The emergence of New York Knicks guard Jeremy Lin onto the NBA scene is refreshing. In just a few weeks, he has gone from bench warmer on a sub-.500 team to a bona fide star who participated in NBA All-Star weekend and looks to lead his team to the playoffs.
In Howard Beck's excellent New York Times article on Fe. 26, "The Evolution of a Point Guard," he detailed how Lin is anything but an overnight sensation -- his "rise did not begin, as the world perceived it, with a 25-point explosion at Madison Square Garden on Feb. 4. It began with lonely 9 a.m. workouts in downtown Oakland in the fall of 2010; with shooting drills last summer on a backyard court in Burlingame, Calif.; and with muscle-building sessions at a Menlo Park fitness center."
What are the keys to Lin's leadership and his likeability?
1) Work ethic
Lin worked hard to fix his jump shot, add muscle and increase his durability and learned to read the court better. This happened through hours of hard work. The Harvard graduate made it a point to better himself to try to achieve his goals. In doing so, he has made his team -- which had a record of 8-15 and had lost 11 of 13 when coach Mike D'Antoni gave him a shot -- much better. That's what leaders do. Further, the average person can relate to him. He's 6 ft. 3 in, a height closer to the average person than it is to a 7 ft. NBA center. He wasn't born with freakish talent that enabled him to slide right into the pros from college. Lin has had to put in many hours of sweat equity to get to where he is. That is the American Dream personified.
Lin frequently praises his coaches and teammates. Unlike many professional athletes, who make it about them. There is no shortage of "look at me" antics in the NBA and other leagues, and in every sport there are players who whine about getting help on a losing team or who demand to be traded to a winning team. Jeremy Lin has proven himself to be a team player.
So far, Lin has come off as squeaky clean. It would be surprising if he were to be found in the middle of a dust-up at a late night club. The role religion plays in his life has been well documented, and made him a grounded person. His reactions to derogatory comments and actions by opponents and others have been thoughtful and classy. He would be a role model even if he were not a star athlete.
By all accounts, Lin seems very coachable and responds well to critique. Without this quality, it is unlikely he would have been able to transform himself from role player to a starring role.
I find it equally impressive that he has remained remarkably grounded during all the so-called "Linsanity." (Confession: I tried to avoid using the term, but it was impossible.) While he is no longer sleeping on a couch at his brother's Lower East Side apartment, his new found fame did not compel to buy an overpriced condo on the Upper East Side. He is sub-leasing former Knick David Lee's apartment in Westchester.

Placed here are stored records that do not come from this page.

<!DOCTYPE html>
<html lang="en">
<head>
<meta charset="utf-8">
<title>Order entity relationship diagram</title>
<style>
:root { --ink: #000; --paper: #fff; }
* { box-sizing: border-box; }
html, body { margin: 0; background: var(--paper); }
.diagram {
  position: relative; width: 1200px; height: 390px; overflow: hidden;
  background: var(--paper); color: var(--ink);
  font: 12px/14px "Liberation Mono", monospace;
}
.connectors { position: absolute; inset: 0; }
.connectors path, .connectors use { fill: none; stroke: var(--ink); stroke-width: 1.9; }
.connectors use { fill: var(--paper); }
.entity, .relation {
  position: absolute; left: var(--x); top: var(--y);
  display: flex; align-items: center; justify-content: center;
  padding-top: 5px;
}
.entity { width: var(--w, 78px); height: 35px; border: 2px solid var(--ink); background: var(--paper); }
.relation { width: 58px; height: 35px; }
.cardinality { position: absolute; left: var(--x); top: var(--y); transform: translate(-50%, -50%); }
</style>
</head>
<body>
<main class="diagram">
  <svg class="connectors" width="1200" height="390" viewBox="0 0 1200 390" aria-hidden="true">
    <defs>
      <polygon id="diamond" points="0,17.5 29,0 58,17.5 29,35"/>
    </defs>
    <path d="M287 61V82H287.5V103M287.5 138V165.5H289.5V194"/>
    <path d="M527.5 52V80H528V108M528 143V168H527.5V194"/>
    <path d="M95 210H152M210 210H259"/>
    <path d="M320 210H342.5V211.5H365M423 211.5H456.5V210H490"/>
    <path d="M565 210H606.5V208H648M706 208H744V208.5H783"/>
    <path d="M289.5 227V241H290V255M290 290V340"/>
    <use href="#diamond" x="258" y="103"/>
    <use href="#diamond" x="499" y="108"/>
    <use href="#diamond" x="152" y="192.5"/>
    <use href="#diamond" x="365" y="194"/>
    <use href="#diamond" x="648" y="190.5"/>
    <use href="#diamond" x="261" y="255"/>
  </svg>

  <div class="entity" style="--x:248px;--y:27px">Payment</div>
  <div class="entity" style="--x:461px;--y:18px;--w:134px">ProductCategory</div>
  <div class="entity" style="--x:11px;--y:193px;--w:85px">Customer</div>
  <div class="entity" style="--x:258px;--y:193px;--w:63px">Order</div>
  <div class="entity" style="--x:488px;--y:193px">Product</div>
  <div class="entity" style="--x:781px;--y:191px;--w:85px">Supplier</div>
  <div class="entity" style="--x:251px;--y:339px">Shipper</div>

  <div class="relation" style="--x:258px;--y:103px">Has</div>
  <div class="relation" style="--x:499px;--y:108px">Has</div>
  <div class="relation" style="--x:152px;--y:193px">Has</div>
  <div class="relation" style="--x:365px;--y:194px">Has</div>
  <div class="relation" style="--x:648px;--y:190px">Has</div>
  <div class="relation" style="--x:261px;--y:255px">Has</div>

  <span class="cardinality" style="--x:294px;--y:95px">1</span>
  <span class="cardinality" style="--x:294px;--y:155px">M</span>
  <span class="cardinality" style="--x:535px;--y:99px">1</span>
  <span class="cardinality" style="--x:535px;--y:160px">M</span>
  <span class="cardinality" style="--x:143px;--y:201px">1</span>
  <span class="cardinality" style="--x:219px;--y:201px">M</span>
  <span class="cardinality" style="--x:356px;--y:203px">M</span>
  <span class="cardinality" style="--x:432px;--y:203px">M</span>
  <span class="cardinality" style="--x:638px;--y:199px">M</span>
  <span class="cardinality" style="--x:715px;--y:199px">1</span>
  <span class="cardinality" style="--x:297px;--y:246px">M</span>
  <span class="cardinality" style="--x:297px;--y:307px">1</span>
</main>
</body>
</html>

Yes, Jeremy Lin's game still has flaws. Lin gives the ball up far too much and has been rattled when playing against tight, pressing defenses. But he also has demonstrated the willingness to confront his weaknesses and try to improve. Jeremy Lin has proven himself to be a winner in many ways.
A native of Newark, NJ, and a member of the Newark Academy Hall of Fame, Jed Hughes is Vice Chair of Korn/Ferry and the leader of the executive search firm's Global Sports Practice. Among his high profile placements are Mark Murphy, CEO of the Green Bay Packers; Larry Scott, Commissioner of the Pac-12 Conference; and Brady Hoke, head coach of the Michigan Wolverines. Earlier in his career, Mr. Hughes coached for two decades in professional and intercollegiate football where he served under five Hall of Fame coaches: Bo Schembechler (Michigan), Chuck Noll (Pittsburgh Steelers), Bud Grant (Minnesota Vikings), John Ralston (Stanford) and Terry Donahue (UCLA). Follow him on Twitter @jedhughesKF.